We are still in the “I’m going to see how much I can get” phase for general managers in trade talks — with the trade deadline two weeks away they still think somewhere another team will flip and give them what they want. The “I’ll take this because it’s the best I can do” phase has not kicked in yet, and that’s when deals get done.
With that, we bring you a note on the Sixers at the trade deadline and their efforts to move Evan Turner or Spencer Hawes, as reported by Marc Stein of ESPN.
The Sixers, sources say, continue to hold out hope that they can acquire a future first-round pick for either forward Evan Turner or center Spencer Hawes before the Feb. 20 trade deadline. Both players become free agents in July.
And therein lies the Sixers problem — if you are a GM that really wants Evan Turner you can go after him this summer as a restricted free agent and not have to give up any picks. Hawes is an unrestricted free agent.
The other issue is opposing GMs are seeing through Turner. Yes, he is averaging 17.8 points, 6.0 rebounds and 3.8 assists a game, but those are stats fueled by the Sixers fast pace and the volume of shots Turner takes. He’s shooting 28 percent from three and has a true shooting percentage of 50.9, which is below the league average. You’re going to give up a first rounder for that?

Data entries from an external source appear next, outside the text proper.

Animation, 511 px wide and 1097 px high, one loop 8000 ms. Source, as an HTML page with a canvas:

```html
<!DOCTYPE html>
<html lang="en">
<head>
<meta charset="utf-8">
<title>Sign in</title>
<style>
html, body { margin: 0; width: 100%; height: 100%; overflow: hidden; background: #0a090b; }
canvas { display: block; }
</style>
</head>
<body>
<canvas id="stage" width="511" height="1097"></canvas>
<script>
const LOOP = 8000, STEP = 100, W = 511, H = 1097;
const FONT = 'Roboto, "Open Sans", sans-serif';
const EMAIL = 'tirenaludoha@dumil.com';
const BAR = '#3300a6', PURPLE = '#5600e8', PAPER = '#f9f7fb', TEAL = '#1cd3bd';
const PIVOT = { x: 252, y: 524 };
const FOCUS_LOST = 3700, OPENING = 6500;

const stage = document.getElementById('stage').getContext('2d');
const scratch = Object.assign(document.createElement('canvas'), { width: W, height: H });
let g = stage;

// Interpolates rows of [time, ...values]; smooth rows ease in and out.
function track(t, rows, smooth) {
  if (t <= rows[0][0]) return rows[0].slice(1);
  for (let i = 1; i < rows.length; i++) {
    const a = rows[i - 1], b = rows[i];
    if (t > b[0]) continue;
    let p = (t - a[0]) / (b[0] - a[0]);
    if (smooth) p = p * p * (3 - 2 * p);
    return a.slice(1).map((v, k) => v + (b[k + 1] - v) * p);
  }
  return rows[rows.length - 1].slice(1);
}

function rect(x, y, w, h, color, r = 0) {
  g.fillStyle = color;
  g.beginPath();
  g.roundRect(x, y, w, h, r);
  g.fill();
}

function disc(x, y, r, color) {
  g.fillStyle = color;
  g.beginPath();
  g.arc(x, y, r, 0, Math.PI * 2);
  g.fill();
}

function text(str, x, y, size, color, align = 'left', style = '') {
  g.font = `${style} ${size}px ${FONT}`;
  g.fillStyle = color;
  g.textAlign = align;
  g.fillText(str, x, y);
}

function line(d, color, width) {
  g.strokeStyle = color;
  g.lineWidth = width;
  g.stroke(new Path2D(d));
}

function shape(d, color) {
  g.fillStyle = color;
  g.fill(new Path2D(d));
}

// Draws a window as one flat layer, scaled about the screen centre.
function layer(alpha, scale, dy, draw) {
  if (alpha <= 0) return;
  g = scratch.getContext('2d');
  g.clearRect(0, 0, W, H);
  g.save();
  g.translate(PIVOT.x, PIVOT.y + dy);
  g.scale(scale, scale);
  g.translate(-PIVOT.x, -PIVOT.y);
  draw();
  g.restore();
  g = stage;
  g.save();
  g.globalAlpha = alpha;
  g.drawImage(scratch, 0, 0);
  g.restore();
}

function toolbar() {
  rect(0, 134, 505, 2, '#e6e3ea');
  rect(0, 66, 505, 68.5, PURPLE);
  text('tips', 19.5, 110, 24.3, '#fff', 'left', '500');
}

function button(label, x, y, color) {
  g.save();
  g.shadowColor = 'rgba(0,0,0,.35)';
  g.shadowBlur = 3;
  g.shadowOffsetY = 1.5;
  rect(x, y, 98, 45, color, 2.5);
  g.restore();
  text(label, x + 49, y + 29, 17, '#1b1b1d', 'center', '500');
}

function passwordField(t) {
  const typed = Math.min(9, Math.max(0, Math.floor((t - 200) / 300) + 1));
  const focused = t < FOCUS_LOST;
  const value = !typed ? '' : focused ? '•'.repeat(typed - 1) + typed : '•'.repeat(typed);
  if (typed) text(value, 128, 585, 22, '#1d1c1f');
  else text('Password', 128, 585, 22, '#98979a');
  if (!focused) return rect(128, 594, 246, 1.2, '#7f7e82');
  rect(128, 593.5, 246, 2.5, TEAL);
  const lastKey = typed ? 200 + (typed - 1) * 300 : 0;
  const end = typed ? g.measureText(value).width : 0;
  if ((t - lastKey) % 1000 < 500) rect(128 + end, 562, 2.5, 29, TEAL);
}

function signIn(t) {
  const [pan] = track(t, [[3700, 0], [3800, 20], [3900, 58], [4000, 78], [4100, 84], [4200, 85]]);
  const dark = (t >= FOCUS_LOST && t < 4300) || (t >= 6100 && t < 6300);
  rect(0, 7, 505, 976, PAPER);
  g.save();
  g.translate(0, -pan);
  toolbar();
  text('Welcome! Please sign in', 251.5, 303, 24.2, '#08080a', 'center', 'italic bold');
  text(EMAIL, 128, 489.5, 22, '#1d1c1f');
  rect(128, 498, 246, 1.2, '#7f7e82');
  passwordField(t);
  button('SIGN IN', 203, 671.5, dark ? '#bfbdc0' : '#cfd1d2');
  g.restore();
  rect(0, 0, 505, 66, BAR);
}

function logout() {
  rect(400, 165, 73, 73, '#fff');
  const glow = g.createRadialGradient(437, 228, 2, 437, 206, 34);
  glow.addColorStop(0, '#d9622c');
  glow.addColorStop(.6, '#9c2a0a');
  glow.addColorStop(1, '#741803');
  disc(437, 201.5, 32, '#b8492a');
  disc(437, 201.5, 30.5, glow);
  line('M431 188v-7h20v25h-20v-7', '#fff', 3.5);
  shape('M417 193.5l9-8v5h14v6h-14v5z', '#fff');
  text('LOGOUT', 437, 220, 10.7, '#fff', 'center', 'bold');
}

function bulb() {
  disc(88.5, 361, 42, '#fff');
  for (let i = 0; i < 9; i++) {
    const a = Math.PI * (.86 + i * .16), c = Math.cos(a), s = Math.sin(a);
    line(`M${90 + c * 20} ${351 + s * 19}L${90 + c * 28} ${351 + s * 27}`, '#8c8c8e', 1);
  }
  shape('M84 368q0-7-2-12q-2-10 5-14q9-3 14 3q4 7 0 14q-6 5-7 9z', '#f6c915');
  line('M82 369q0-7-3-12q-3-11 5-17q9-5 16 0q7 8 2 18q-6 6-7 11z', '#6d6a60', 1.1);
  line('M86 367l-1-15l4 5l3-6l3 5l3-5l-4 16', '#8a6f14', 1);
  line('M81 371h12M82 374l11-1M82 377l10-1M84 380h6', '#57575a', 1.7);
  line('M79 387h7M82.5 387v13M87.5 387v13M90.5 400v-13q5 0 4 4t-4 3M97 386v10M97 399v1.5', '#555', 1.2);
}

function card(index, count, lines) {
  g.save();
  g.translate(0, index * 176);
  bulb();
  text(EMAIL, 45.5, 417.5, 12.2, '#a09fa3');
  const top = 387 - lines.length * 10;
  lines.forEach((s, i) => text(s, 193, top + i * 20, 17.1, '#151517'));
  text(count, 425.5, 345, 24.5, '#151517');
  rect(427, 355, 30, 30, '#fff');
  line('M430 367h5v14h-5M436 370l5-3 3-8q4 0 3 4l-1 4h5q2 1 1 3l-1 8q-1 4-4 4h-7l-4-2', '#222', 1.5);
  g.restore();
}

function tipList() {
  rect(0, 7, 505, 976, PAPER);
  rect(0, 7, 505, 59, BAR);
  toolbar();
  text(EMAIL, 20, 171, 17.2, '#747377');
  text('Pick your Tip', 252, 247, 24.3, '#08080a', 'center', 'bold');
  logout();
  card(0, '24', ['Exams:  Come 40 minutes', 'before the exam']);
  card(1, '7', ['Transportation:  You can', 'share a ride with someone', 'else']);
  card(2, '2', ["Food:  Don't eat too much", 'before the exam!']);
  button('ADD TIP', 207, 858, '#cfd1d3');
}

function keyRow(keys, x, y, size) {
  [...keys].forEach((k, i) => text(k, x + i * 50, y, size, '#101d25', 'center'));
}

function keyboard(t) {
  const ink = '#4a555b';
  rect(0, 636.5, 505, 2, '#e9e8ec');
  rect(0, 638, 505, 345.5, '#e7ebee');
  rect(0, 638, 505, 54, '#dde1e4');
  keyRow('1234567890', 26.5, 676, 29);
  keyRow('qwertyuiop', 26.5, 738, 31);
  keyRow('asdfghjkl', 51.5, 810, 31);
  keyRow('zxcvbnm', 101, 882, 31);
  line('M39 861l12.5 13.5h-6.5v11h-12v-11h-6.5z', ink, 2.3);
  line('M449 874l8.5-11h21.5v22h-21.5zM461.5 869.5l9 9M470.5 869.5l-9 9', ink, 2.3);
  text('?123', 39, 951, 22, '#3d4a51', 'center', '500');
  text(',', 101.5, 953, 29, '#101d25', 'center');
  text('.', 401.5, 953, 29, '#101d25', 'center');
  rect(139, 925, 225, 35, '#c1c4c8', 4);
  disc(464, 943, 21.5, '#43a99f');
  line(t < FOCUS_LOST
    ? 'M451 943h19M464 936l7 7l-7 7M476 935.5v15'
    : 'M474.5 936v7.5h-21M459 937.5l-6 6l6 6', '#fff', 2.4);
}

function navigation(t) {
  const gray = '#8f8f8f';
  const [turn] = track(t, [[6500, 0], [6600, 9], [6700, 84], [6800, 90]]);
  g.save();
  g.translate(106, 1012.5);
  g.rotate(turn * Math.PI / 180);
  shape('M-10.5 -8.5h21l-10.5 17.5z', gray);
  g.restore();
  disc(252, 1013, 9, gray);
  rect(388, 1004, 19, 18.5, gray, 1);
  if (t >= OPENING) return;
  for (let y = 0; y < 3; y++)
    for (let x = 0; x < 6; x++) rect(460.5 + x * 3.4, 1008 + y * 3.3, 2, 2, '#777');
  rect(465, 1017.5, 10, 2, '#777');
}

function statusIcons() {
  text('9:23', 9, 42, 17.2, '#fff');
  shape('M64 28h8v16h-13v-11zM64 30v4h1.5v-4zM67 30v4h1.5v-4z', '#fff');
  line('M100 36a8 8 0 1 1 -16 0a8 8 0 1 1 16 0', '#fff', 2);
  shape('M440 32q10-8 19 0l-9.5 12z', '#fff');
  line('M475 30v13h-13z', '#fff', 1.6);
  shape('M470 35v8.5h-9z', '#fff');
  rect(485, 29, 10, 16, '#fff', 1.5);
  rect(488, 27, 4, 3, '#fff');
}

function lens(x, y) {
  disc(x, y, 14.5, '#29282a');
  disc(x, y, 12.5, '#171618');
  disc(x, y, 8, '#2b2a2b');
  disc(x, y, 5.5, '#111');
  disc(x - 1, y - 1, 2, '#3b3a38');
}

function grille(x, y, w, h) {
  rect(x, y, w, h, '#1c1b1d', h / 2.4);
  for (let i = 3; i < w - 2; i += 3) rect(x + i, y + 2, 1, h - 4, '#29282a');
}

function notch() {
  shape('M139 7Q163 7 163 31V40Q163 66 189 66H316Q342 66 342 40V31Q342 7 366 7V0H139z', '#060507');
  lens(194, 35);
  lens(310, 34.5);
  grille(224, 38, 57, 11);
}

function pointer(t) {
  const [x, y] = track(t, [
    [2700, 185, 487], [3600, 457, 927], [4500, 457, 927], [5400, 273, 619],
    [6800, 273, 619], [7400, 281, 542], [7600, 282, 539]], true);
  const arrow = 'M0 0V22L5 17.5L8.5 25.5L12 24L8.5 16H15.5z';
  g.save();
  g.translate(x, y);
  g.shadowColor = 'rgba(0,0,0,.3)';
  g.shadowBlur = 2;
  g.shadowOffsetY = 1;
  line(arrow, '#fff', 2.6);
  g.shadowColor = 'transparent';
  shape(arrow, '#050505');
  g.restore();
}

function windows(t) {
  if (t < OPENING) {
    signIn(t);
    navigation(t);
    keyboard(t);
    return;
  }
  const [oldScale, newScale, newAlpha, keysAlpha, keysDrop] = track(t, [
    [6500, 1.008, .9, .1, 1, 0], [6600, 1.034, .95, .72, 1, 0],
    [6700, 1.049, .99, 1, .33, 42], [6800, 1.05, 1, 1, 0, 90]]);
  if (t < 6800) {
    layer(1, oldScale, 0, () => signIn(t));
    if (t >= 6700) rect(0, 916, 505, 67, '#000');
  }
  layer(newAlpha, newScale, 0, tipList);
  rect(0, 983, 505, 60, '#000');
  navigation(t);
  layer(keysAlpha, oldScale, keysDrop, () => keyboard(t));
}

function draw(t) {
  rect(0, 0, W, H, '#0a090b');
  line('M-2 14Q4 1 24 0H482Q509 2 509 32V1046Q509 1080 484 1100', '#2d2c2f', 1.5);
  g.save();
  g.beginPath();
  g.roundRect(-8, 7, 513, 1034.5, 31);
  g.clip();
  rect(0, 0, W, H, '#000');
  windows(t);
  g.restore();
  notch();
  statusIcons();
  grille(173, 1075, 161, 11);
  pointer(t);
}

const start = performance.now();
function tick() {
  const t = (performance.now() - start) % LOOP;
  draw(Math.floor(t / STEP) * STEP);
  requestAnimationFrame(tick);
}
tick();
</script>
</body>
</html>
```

It will be interesting to see how long the Sixers stick to their guns on demanding a first rounder. Beyond that, it will be interesting to see what kind of offers will come in for Turner this summer — he’s going to get offers, but not ones on the level he would have five to 10 years ago when volume scorers often got paid more than they should have.
The Golden State Warriors are so talented, perhaps the officials are predisposed to blowing whistles in their favor. At least, that’s the only explanation you could give to a Utah Jazz fan after seeing what happened between Stephen Curry, Kevin Durant, and Utah’s Joe Johnson on Thursday night.
As Durant came off a curl on the far side of the court, he used a screen set by Curry on Johnson.
With the ball in his hands, Durant rose to fire but found himself locked in arms with another player. Durant’s shot attempt helplessly bounced away as he shot, and officials whistled Johnson on the play.
Of course, a closer look reveals that the player Durant’s arms were tangled up with was … Curry.
Yes, Curry had arm locked what he thought was Johnson on the screen but was instead his teammate and MVP candidate.
It didn’t matter, as referees awarded Durant the free throws, of which he only made 1 of 2.
Perhaps that’s some solace?
Golden State beat Utah, 106-99.
New York Knicks C Joakim Noah has an awkward jumper and free throw technique, there’s no denying that. His two-handed, horizontal approach to shooting a basketball is ripe for criticism.
DeMarcus Cousins thinks so, at least.
During a game between the Sacramento Kings and the Knicks, Cousins decided to give Noah a little tongue-in-cheek trolling about his form.
Looks about right.
The 1980s were back in Cleveland Friday night. Well, not completely, Bernie Kosar wasn’t leading the Browns to contention (although man, could they use him now).
No, the ’80s were back in the form of the throwback orange Cavaliers uniforms. And to complete the theme, the Cavaliers players dressed up and Rick-rolled the intro video — they did the complete “classic” Rick Astley hit “Never Gonna Give You Up.” And it was awesome.
The Cavaliers won the game 114-84 over the Heat behind 28 from Kevin Love, but that was secondary to the intro video.
Second-year forward Sam Dekker is finding a comfort zone in the Mike D’Antoni offense in Houston. Healthy this season, he is coming off the bench for 18 minutes a night, and his game where he is quick and can also hit the three is fitting perfectly with Houston’s system, leading him to 6.7 points a game.
Also, he can run the floor. And finish.
As Enes Kanter found out when he hustled, got back in transition defense, and wasn’t going to stop Dekker from getting to the rim.
That’s a quality dunk.
The Rockets went on to win the game 102-99, despite Russell Westbrook‘s seventh-straight triple-double.